Lessons in Units

CCSS UnitsHow big is the White House? Students build scale models of the White House, compare scaling in one vs. two vs. three dimensions and design their ideal version of the president’s house.

How is wealth distributed in the United States? Students use measures of center, five-number summaries, and box plots to examine different distributions while digging into one of the most important economic and political issues facing any nation.

How does the what we see affect our happiness? Students explore the concept of the jen ratio – the ratio of positive to negative observations in our daily lives – and use it to discuss how the content we consume and the things we observe influence our experience of the world.

How long does it take to burn off food from McDonald's? Students use unit rates and proportional reasoning to determine how long they'd have to exercise to burn off different McDonald's menu items.

How should we tip in a restaurant? Students use mental math, percents, and proportional reasoning to compare different approaches to tipping.

How much do different professionals earn in a year? Students use rates and ratio reasoning to compare how much a teacher, the President, and LeBron James earn...and to compare how much value the create.

How much of what we see is advertising? Students decompose irregular shapes to find how much of their visual field is occupied by advertising in real life and online.

Is there an upside to negative feelings? Students use integers to compare good and bad days and use absolute value to explore what happens when we reinterpret negative moments in a more positive light.

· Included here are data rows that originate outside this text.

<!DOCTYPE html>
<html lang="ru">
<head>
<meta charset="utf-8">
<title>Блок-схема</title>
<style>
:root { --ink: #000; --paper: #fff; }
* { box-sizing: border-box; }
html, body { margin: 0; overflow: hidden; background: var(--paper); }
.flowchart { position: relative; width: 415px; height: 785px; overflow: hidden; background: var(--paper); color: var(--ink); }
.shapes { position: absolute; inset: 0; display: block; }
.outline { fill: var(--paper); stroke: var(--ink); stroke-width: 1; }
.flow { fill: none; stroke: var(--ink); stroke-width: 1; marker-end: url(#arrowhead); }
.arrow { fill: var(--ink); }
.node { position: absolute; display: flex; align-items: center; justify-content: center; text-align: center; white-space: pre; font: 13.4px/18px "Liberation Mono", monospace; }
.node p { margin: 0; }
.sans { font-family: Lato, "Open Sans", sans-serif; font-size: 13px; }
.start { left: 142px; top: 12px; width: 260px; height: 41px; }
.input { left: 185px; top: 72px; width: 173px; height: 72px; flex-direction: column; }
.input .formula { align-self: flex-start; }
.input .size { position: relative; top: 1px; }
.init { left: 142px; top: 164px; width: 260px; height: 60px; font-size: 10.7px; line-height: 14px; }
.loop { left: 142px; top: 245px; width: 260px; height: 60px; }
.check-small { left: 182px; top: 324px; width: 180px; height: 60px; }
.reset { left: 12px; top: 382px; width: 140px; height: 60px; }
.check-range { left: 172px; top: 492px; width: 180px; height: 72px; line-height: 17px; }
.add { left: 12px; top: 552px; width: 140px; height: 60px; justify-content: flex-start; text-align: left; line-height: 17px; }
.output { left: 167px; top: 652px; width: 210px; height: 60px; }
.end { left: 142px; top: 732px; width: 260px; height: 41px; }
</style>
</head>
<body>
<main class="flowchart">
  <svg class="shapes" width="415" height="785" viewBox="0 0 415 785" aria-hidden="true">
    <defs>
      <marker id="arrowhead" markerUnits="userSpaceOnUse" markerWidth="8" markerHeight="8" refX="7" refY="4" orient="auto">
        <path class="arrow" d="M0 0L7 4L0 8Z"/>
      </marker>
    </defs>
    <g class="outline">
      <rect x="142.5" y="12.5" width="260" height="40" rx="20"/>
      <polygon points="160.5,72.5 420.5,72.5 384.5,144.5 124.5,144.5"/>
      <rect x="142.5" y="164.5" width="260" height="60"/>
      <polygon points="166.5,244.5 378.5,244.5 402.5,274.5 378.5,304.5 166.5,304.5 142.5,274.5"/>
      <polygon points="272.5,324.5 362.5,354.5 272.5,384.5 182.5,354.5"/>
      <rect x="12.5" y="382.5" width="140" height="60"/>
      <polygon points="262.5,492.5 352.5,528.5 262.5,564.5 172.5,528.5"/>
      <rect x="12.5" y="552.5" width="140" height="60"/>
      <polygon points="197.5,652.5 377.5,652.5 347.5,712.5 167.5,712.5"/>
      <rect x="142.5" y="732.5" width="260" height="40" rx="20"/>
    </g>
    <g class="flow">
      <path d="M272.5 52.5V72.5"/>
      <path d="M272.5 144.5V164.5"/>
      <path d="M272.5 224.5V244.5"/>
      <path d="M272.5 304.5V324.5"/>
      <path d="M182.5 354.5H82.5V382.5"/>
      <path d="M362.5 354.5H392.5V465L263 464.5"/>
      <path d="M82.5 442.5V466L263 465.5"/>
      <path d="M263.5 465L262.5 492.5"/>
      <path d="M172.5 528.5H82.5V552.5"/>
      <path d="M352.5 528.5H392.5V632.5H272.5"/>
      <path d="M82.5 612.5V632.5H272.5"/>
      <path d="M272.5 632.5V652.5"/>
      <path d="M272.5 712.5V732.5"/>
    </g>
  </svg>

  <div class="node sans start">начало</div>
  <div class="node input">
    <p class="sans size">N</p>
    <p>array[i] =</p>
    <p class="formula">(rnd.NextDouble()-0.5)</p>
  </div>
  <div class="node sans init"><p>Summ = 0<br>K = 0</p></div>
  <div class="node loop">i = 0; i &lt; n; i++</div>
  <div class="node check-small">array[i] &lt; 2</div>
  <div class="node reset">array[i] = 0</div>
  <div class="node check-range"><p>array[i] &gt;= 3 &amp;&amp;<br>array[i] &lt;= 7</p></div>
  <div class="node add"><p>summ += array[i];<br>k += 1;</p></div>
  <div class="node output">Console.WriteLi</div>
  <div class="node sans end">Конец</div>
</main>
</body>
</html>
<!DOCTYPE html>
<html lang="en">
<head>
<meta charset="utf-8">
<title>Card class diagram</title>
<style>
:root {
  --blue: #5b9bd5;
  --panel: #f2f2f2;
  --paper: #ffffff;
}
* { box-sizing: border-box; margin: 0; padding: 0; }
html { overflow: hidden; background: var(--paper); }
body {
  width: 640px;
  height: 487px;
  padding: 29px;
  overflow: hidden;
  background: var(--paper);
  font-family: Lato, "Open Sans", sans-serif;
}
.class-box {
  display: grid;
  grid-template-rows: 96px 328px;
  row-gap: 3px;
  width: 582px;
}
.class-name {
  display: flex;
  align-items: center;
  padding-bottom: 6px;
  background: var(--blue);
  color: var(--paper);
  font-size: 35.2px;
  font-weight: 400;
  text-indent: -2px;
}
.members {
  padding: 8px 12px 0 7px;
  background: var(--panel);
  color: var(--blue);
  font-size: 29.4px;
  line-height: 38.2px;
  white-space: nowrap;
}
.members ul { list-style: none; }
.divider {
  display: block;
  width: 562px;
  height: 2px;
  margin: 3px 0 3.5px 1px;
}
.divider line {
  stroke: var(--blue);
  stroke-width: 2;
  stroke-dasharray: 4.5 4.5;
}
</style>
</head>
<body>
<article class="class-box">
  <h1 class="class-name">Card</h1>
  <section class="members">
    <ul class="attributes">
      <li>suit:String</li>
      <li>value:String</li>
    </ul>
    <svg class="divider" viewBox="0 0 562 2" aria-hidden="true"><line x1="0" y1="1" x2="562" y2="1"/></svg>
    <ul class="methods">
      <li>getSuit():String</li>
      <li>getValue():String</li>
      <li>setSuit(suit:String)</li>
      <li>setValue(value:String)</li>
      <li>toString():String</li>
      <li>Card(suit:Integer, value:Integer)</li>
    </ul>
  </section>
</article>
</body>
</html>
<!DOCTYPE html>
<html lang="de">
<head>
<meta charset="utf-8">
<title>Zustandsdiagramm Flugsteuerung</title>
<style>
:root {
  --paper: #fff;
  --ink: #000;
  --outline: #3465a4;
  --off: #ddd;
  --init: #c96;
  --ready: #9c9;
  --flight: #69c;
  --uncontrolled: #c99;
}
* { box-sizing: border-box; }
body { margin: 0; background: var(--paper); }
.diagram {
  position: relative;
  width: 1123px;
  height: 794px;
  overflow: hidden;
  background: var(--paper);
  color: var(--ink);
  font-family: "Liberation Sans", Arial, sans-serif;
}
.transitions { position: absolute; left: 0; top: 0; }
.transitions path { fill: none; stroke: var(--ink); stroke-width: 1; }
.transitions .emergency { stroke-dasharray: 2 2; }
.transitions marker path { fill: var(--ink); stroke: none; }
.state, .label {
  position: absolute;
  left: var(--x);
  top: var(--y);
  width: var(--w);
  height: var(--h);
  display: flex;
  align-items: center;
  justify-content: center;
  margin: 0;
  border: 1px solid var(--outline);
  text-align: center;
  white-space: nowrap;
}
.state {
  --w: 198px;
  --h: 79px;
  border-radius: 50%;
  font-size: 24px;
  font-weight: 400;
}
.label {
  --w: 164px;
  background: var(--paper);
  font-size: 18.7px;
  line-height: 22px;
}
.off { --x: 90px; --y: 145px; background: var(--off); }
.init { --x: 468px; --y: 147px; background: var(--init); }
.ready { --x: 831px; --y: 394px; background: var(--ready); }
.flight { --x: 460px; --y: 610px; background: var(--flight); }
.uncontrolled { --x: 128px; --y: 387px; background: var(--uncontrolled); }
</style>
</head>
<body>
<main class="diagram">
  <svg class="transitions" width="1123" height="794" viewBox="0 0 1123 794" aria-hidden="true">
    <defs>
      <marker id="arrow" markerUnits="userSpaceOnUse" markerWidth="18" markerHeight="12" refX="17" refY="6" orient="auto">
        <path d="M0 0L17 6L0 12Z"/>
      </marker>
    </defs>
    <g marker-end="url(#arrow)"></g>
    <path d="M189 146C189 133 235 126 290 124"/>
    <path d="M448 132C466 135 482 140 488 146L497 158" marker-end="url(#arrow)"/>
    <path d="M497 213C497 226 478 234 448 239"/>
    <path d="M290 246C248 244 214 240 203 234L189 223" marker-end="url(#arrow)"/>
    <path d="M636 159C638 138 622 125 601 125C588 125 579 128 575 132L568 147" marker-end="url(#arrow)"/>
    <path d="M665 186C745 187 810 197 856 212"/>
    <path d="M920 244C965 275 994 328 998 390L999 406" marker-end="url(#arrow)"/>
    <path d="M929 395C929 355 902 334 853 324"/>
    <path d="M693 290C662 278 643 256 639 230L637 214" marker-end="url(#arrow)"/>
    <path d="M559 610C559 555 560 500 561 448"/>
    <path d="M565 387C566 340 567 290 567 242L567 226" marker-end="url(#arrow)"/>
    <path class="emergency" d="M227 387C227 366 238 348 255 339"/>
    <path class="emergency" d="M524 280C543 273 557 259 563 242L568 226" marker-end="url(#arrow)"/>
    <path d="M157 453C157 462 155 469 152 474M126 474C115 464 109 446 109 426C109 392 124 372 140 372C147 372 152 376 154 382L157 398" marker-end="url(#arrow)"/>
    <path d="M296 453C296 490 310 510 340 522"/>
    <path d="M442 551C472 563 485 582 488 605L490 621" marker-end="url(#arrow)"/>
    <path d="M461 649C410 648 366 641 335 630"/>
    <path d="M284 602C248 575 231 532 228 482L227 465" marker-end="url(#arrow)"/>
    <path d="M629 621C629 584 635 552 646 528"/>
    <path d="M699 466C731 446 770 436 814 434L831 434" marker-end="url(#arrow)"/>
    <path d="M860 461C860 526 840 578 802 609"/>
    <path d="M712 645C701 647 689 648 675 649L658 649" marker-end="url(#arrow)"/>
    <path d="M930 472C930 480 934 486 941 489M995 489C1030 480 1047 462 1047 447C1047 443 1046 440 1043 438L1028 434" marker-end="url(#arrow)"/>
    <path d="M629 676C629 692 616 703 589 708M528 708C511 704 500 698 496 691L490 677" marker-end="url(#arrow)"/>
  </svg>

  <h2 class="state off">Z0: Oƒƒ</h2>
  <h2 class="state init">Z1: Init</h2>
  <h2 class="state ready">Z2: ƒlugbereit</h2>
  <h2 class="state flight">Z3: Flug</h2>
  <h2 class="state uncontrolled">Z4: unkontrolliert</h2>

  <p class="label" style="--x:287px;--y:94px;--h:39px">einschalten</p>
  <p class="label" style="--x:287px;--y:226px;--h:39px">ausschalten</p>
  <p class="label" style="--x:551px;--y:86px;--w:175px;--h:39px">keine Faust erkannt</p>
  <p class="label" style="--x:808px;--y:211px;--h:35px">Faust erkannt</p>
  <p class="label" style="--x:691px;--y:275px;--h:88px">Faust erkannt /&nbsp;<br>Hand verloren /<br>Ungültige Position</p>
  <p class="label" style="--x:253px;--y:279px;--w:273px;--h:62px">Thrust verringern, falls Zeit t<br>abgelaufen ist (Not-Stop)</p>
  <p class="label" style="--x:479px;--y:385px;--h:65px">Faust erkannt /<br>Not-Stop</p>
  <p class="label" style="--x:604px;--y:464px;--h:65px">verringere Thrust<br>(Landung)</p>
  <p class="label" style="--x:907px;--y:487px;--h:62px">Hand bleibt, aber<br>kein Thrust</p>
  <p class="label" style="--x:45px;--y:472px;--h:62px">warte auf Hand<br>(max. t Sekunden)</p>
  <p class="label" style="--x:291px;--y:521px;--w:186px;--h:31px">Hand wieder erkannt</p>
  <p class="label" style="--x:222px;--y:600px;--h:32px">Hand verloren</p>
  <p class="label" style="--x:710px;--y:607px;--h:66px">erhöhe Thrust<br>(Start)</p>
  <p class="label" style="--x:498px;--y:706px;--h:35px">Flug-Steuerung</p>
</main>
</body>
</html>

What's the best way to bet on the Super Bowl? Students add and subtract positive and negative numbers to determine which bets have been the most effective and consider the best ways to win big on the big game.

How were free states and slave states represented in Congress? In this lesson, students use census data and fraction multiplication to explore the effects of the Three-Fifths Compromise on the balance of power between free and slave states in early America.

How should grades be calculated? Students use averages and weighted means to examine some different grading schemes and decide what other factors ought to be considered when teachers assign grades.

How can we compare similar items? Students plot points with positive and negative coordinates in order to compare items across two different attributes. They use the plots to decide which item is the “best” in different scenarios, and discuss whether or not negative numbers always represent the “opposite” of positive numbers.

Should shoe companies sell left and right shoes separately? Students collect survey and measurement data, construct bar graphs, and discuss distributions and measures of central tendency in order to figure out whether shoe companies should necessarily be selling their products in same-size pairs.

What's the best way to design a food tray? Students calculate the volumes of rectangular prisms and use that information to design a cafeteria tray that looks good and holds a balanced meal.

How much should people pay for cable? Students interpret scatterplots and calculate the costs and revenues for consumers and providers under both the bundled and à la carte pricing schemes to determine which would be better for U.S. companies and customers.